    With the success of the global positioning system (GPS) in providing location information, it is expected that this technology could be utilized to control and improve building construction and facility management productivity within building interior spaces as well. However, GPS cannot perform robustly inside buildings due to the exterior walls or roofs, which weaken the signal. The Cricket indoor location support technology has been developed to respond to this limitation. Cricket uses a combination of radio frequency (RF), ultrasonic sound signals, and the triangular rule to calculate a user's current location.

    This research investigated performances within the context of a work order system between a human-based system and a computer-based system. Thirty subjects participated in this study. The subjects were asked to derive, find and verify a target box's location. Locating time-on-task, accuracy, and attitudes were measured. The overwhelming results demonstrated the speed and accuracy of the computer-based system over the human-based system. In addition to longer procedural processing times, subject errors included: 1) an incorrect estimation of distance, 2) an inability to correctly locate and/or project the X-axis and Y-axis grid lines, and 3) an incorrect treatment of the positive and negative characteristics of these coordinates. Even though half of the subjects liked the human-based system more, they significantly believe the computer-based system to be more accurate. All but one subject preferred that the computer-based system be used in his or her own future business.
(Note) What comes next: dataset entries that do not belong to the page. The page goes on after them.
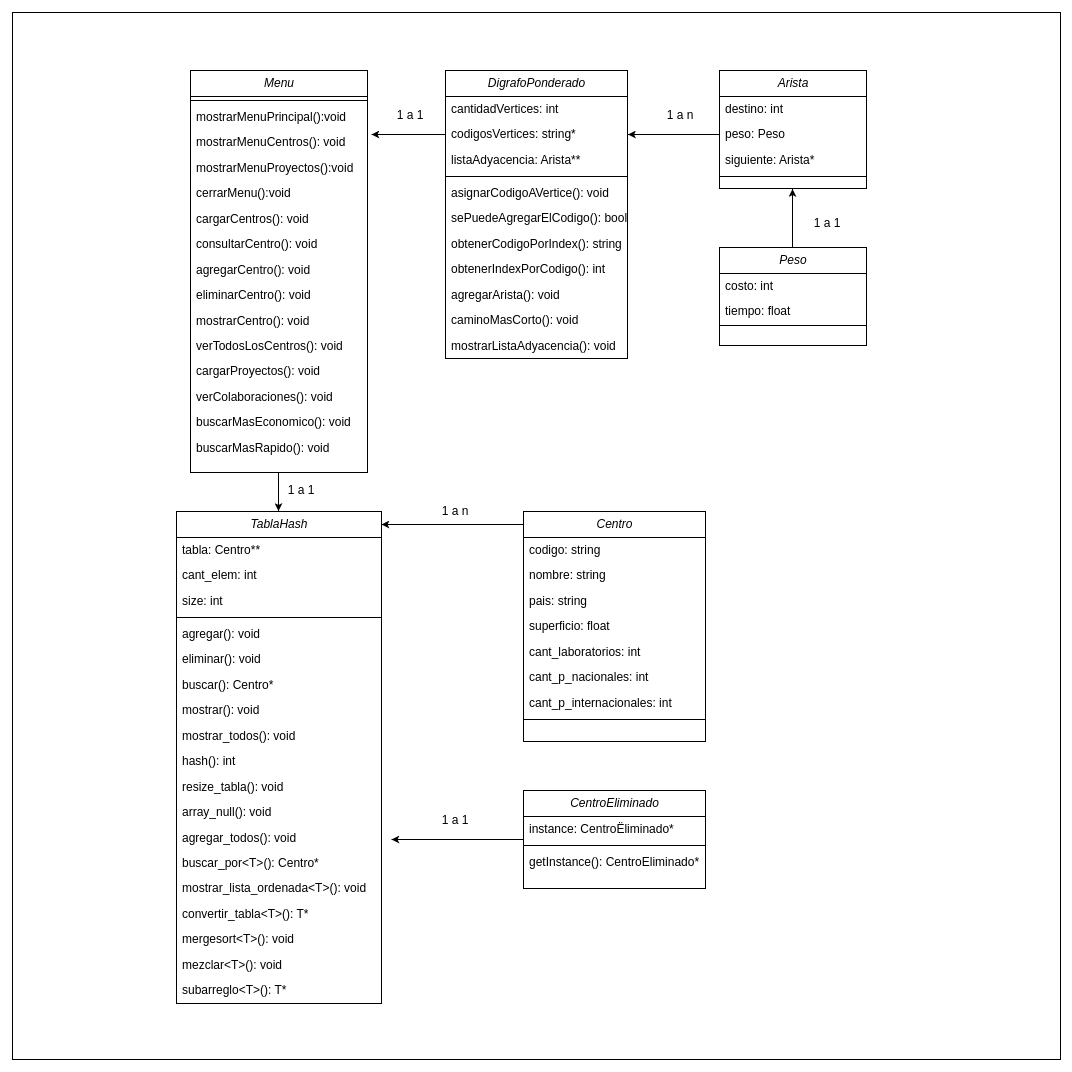
<!DOCTYPE html>
<html lang="es">
<head>
<meta charset="utf-8">
<title>Diagrama de clases</title>
<style>
:root { --ink: #000; --paper: #fff; --row: 25.45px; }
* { box-sizing: border-box; margin: 0; padding: 0; }
body { width: 1072px; height: 1072px; overflow: hidden; background: var(--paper); }
.diagram { position: relative; width: 1072px; height: 1072px; color: var(--ink); font: 12px "Liberation Sans", Arial, sans-serif; }
.frame { position: absolute; left: 12px; top: 12px; width: 1049px; height: 1048px; border: 1px solid var(--ink); }
.class { position: absolute; display: flex; flex-direction: column; border: 1px solid var(--ink); background: var(--paper); white-space: nowrap; }
.class h2 { flex: none; height: 26px; border-bottom: 1px solid var(--ink); font-size: 12px; font-weight: 400; font-style: italic; line-height: 25px; text-align: center; }
.class ul { list-style: none; padding-left: 5px; }
.class li { height: var(--row); line-height: var(--row); }
.attributes { flex: none; height: var(--attributes); border-bottom: 1px solid var(--ink); }
.methods { padding-top: 4px; }
.menu { left: 190px; top: 70px; width: 178px; height: 403px; --attributes: 4px; }
.digrafo { left: 445px; top: 70px; width: 183px; height: 289px; --attributes: 80px; }
.arista { left: 719px; top: 70px; width: 148px; height: 119px; --attributes: 80px; }
.peso { left: 719px; top: 247px; width: 148px; height: 99px; --attributes: 52px; }
.tabla-hash { left: 176px; top: 511px; width: 206px; height: 493px; --attributes: 80px; }
.centro { left: 523px; top: 511px; width: 183px; height: 231px; --attributes: 182px; }
.centro-eliminado { left: 523px; top: 790px; width: 183px; height: 99px; --attributes: 29px; }
.relations { position: absolute; left: 0; top: 0; }
.relations line { stroke: var(--ink); stroke-width: 1; marker-end: url(#arrow); }
.label { position: absolute; width: 60px; line-height: 16px; text-align: center; transform: translate(-50%, -50%); }
</style>
</head>
<body>
<main class="diagram">
  <div class="frame"></div>

  <section class="class menu">
    <h2>Menu</h2>
    <ul class="attributes"></ul>
    <ul class="methods">
      <li>mostrarMenuPrincipal():void</li>
      <li>mostrarMenuCentros(): void</li>
      <li>mostrarMenuProyectos():void</li>
      <li>cerrarMenu():void</li>
      <li>cargarCentros(): void</li>
      <li>consultarCentro(): void</li>
      <li>agregarCentro(): void</li>
      <li>eliminarCentro(): void</li>
      <li>mostrarCentro(): void</li>
      <li>verTodosLosCentros(): void</li>
      <li>cargarProyectos(): void</li>
      <li>verColaboraciones(): void</li>
      <li>buscarMasEconomico(): void</li>
      <li>buscarMasRapido(): void</li>
    </ul>
  </section>

  <section class="class digrafo">
    <h2>DigrafoPonderado</h2>
    <ul class="attributes">
      <li>cantidadVertices: int</li>
      <li>codigosVertices: string*</li>
      <li>listaAdyacencia: Arista**</li>
    </ul>
    <ul class="methods">
      <li>asignarCodigoAVertice(): void</li>
      <li>sePuedeAgregarElCodigo(): bool</li>
      <li>obtenerCodigoPorIndex(): string</li>
      <li>obtenerIndexPorCodigo(): int</li>
      <li>agregarArista(): void</li>
      <li>caminoMasCorto(): void</li>
      <li>mostrarListaAdyacencia(): void</li>
    </ul>
  </section>

  <section class="class arista">
    <h2>Arista</h2>
    <ul class="attributes">
      <li>destino: int</li>
      <li>peso: Peso</li>
      <li>siguiente: Arista*</li>
    </ul>
  </section>

  <section class="class peso">
    <h2>Peso</h2>
    <ul class="attributes">
      <li>costo: int</li>
      <li>tiempo: float</li>
    </ul>
  </section>

  <section class="class tabla-hash">
    <h2>TablaHash</h2>
    <ul class="attributes">
      <li>tabla: Centro**</li>
      <li>cant_elem: int</li>
      <li>size: int</li>
    </ul>
    <ul class="methods">
      <li>agregar(): void</li>
      <li>eliminar(): void</li>
      <li>buscar(): Centro*</li>
      <li>mostrar(): void</li>
      <li>mostrar_todos(): void</li>
      <li>hash(): int</li>
      <li>resize_tabla(): void</li>
      <li>array_null(): void</li>
      <li>agregar_todos(): void</li>
      <li>buscar_por&lt;T&gt;(): Centro*</li>
      <li>mostrar_lista_ordenada&lt;T&gt;(): void</li>
      <li>convertir_tabla&lt;T&gt;(): T*</li>
      <li>mergesort&lt;T&gt;(): void</li>
      <li>mezclar&lt;T&gt;(): void</li>
      <li>subarreglo&lt;T&gt;(): T*</li>
    </ul>
  </section>

  <section class="class centro">
    <h2>Centro</h2>
    <ul class="attributes">
      <li>codigo: string</li>
      <li>nombre: string</li>
      <li>pais: string</li>
      <li>superficio: float</li>
      <li>cant_laboratorios: int</li>
      <li>cant_p_nacionales: int</li>
      <li>cant_p_internacionales: int</li>
    </ul>
  </section>

  <section class="class centro-eliminado">
    <h2>CentroEliminado</h2>
    <ul class="attributes">
      <li>instance: CentroËliminado*</li>
    </ul>
    <ul class="methods">
      <li>getInstance(): CentroEliminado*</li>
    </ul>
  </section>

  <svg class="relations" width="1072" height="1072" viewBox="0 0 1072 1072" aria-hidden="true">
    <defs>
      <marker id="arrow" markerUnits="userSpaceOnUse" markerWidth="8" markerHeight="8" refX="8" refY="4" orient="auto">
        <path d="M8 4 0 0 2 4 0 8Z"/>
      </marker>
    </defs>
    <line x1="445" y1="134.5" x2="371.5" y2="134.5"/>
    <line x1="719" y1="134.5" x2="628" y2="134.5"/>
    <line x1="792.5" y1="247" x2="792.5" y2="189"/>
    <line x1="278.5" y1="472" x2="278.5" y2="511"/>
    <line x1="523" y1="524.5" x2="381.5" y2="524.5"/>
    <line x1="523" y1="839.5" x2="391.5" y2="839.5"/>
  </svg>

  <span class="label" style="left:410px;top:115px">1 a 1</span>
  <span class="label" style="left:680px;top:115px">1 a n</span>
  <span class="label" style="left:827px;top:223px">1 a 1</span>
  <span class="label" style="left:301px;top:490px">1 a 1</span>
  <span class="label" style="left:455px;top:511px">1 a n</span>
  <span class="label" style="left:455px;top:820px">1 a 1</span>
</main>
</body>
</html>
Finally, results indicate that the computer-based system does relieve humans of cognitive dependency, which may be further evidence that the computer-based system developed and tested in this study achieved its purpose.

publication date

  • August 2004